(Required work): Look for the string "jacket" in the listing. Copy each line that has it.

(Records shown):
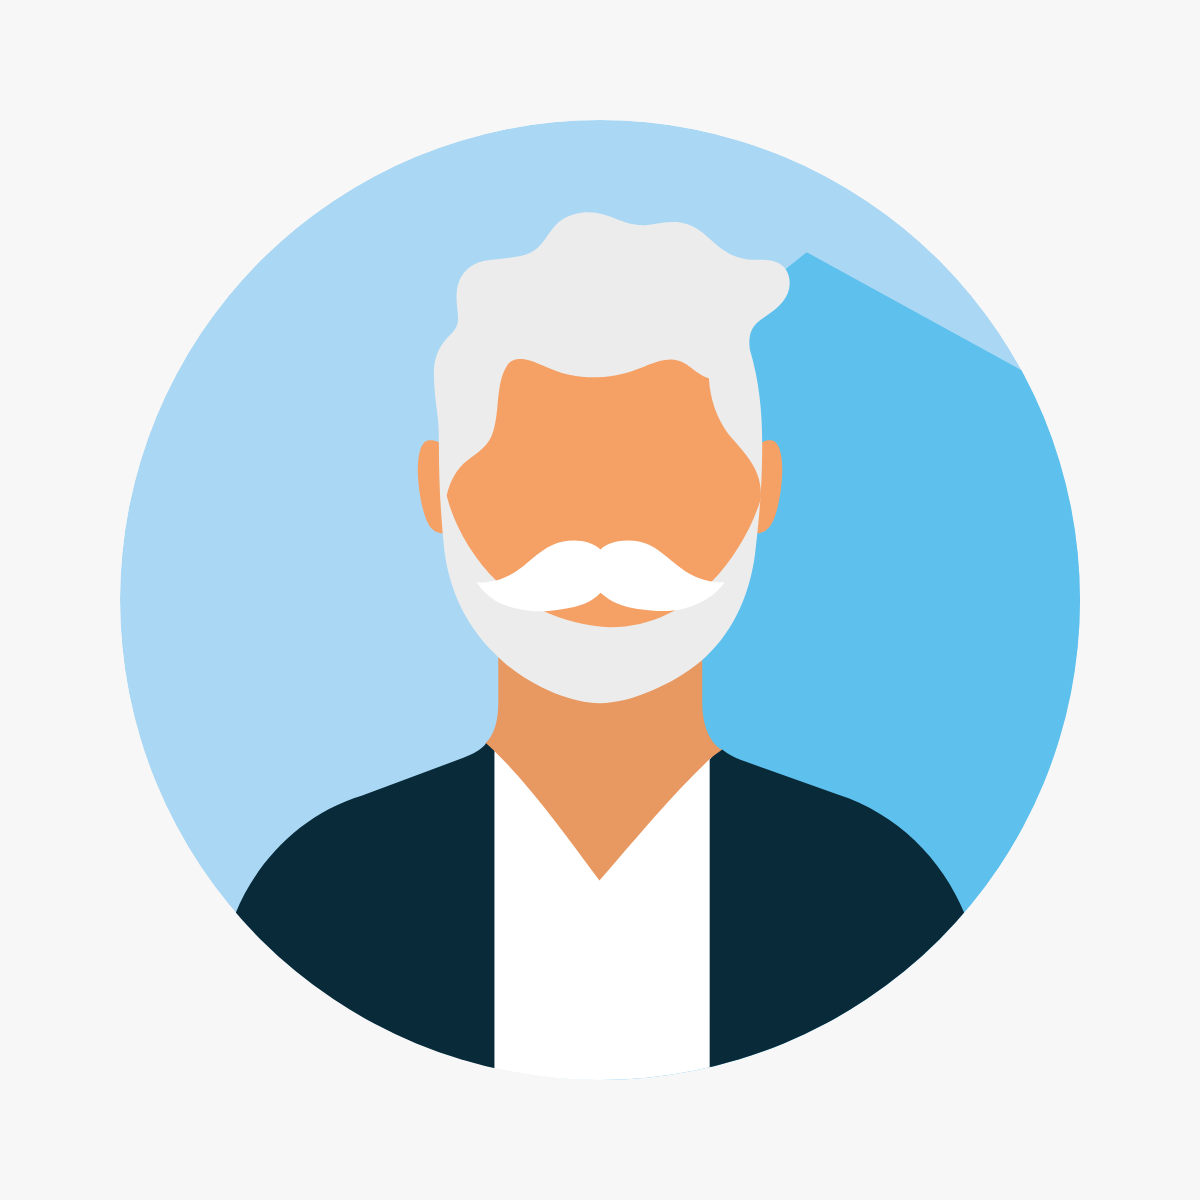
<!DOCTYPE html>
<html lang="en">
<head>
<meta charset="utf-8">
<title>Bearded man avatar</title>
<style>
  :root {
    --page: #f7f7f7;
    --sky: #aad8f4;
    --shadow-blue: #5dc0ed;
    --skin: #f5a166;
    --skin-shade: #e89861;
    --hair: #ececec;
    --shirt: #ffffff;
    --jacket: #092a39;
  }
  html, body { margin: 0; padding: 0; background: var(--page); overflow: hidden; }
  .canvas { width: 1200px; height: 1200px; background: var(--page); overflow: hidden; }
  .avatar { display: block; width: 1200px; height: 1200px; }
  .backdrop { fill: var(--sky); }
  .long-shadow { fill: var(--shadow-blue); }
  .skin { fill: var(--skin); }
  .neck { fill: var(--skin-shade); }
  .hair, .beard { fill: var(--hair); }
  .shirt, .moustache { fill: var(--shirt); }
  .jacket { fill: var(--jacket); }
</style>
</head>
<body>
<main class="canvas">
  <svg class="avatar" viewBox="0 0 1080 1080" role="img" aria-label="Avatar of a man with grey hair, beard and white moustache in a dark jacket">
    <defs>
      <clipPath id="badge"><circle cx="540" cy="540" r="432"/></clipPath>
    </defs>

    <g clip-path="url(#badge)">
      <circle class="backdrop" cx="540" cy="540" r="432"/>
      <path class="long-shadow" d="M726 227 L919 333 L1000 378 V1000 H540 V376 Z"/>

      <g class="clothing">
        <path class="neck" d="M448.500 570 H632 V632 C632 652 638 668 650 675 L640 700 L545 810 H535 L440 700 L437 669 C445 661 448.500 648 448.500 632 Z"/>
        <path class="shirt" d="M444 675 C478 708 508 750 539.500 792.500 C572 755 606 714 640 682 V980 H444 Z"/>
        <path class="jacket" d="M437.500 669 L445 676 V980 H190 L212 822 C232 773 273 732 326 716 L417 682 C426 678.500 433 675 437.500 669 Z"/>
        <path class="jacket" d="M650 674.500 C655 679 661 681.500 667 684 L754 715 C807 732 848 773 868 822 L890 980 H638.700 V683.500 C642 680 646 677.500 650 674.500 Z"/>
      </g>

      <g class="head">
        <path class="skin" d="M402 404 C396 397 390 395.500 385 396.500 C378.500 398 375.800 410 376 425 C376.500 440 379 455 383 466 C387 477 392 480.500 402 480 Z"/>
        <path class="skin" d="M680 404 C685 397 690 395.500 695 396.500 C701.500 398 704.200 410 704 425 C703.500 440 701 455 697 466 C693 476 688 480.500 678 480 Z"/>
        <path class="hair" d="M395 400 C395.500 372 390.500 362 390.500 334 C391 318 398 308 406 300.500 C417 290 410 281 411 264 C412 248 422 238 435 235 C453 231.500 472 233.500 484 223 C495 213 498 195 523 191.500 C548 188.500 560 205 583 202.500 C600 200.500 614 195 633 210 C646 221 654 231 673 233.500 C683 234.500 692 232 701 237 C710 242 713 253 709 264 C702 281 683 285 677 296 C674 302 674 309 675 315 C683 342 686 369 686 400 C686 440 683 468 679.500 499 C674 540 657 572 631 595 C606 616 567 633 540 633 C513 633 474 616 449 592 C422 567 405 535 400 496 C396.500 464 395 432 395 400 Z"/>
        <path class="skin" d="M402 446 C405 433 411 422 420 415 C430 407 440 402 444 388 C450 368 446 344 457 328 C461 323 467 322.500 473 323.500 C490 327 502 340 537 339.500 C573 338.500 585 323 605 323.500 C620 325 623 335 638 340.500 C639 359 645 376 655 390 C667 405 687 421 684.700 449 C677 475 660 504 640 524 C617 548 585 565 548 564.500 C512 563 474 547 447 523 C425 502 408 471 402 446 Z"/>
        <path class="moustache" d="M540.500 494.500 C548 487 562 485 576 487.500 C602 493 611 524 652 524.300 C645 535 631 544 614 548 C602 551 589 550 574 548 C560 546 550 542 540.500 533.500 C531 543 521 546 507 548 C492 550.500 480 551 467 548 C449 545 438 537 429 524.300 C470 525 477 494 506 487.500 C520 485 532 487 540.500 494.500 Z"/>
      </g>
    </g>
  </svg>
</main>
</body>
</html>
--
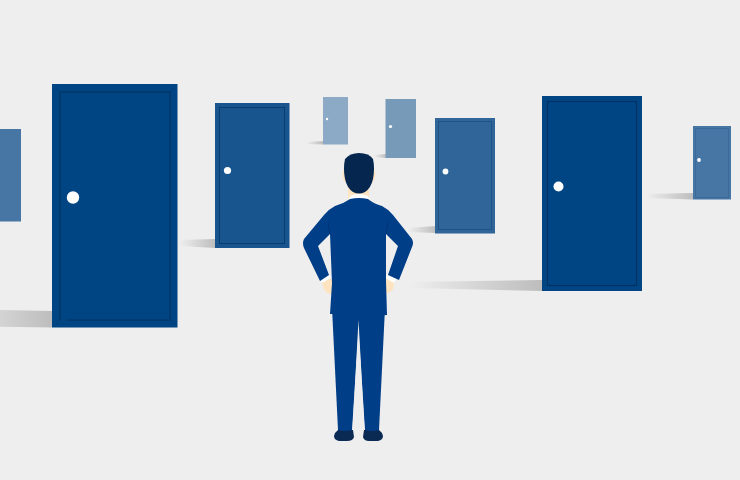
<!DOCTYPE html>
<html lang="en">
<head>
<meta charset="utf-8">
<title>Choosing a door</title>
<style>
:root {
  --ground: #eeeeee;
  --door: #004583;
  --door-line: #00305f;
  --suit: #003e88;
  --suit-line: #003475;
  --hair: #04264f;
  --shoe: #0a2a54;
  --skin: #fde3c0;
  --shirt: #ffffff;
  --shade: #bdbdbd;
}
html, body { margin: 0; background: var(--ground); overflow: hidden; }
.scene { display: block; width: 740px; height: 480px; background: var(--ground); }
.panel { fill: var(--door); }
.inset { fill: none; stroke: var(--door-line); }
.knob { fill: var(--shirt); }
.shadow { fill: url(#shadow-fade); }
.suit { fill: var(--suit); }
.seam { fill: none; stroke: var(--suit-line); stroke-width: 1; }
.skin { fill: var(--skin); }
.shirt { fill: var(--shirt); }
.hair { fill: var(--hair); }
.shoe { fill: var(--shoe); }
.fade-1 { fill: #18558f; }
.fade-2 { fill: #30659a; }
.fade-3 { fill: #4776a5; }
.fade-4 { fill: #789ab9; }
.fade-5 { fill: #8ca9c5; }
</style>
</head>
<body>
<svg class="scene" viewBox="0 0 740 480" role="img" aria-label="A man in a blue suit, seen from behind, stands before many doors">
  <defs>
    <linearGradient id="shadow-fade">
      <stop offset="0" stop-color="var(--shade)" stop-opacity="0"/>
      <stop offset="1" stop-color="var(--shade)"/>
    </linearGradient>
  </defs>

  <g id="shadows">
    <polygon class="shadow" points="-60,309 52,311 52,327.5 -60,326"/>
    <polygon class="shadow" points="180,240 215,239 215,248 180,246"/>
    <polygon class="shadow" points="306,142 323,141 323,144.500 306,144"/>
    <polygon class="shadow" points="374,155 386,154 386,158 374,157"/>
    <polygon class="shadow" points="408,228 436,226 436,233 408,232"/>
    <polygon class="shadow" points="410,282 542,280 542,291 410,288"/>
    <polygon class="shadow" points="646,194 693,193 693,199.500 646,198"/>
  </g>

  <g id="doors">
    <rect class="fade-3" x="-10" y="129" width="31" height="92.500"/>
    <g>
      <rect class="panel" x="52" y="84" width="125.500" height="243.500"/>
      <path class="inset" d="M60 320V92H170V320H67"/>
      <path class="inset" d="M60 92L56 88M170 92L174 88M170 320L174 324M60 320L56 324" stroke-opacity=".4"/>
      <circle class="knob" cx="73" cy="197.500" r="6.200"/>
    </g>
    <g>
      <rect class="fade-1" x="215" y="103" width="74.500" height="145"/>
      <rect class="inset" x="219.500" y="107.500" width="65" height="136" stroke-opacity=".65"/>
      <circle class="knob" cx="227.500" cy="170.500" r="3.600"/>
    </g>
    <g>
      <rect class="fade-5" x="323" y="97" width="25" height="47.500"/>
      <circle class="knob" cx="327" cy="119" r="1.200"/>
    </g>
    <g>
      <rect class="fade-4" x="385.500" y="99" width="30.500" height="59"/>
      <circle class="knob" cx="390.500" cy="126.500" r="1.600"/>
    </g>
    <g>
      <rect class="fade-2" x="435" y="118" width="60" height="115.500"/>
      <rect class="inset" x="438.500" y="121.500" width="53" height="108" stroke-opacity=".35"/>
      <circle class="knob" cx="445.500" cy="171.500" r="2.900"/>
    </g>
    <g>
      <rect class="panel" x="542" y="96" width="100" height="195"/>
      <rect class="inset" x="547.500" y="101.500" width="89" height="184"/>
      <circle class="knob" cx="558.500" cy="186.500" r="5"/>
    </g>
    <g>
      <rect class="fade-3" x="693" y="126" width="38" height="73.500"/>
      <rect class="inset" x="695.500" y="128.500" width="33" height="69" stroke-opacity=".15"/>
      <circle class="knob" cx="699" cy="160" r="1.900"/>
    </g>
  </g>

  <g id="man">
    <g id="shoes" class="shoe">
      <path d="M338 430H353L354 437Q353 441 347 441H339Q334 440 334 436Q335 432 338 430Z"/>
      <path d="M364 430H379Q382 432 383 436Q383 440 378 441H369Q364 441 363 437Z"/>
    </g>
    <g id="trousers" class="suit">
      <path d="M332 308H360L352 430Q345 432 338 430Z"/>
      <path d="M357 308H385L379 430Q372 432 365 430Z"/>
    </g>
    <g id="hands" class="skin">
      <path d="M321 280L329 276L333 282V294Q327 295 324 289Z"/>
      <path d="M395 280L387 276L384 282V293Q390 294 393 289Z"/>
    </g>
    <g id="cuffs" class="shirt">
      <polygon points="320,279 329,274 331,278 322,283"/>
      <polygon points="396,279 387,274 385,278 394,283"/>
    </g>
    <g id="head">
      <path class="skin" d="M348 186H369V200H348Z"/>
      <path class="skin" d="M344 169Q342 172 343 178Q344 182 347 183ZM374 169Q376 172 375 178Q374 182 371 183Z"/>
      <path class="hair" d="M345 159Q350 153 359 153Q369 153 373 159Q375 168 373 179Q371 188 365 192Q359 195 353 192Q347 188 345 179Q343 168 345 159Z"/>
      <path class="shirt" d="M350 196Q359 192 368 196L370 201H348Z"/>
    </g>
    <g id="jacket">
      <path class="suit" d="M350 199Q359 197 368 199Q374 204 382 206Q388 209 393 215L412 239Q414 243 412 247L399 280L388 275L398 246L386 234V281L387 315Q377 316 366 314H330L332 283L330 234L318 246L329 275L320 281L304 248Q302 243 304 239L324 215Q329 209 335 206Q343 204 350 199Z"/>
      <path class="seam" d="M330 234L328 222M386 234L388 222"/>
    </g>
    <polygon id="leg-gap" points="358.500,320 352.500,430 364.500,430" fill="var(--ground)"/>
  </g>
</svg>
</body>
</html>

(Exercise result):
    --jacket: #092a39;
  .jacket { fill: var(--jacket); }
  <svg class="avatar" viewBox="0 0 1080 1080" role="img" aria-label="Avatar of a man with grey hair, beard and white moustache in a dark jacket">
        <path class="jacket" d="M437.500 669 L445 676 V980 H190 L212 822 C232 773 273 732 326 716 L417 682 C426 678.500 433 675 437.500 669 Z"/>
        <path class="jacket" d="M650 674.500 C655 679 661 681.500 667 684 L754 715 C807 732 848 773 868 822 L890 980 H638.700 V683.500 C642 680 646 677.500 650 674.500 Z"/>
    <g id="jacket">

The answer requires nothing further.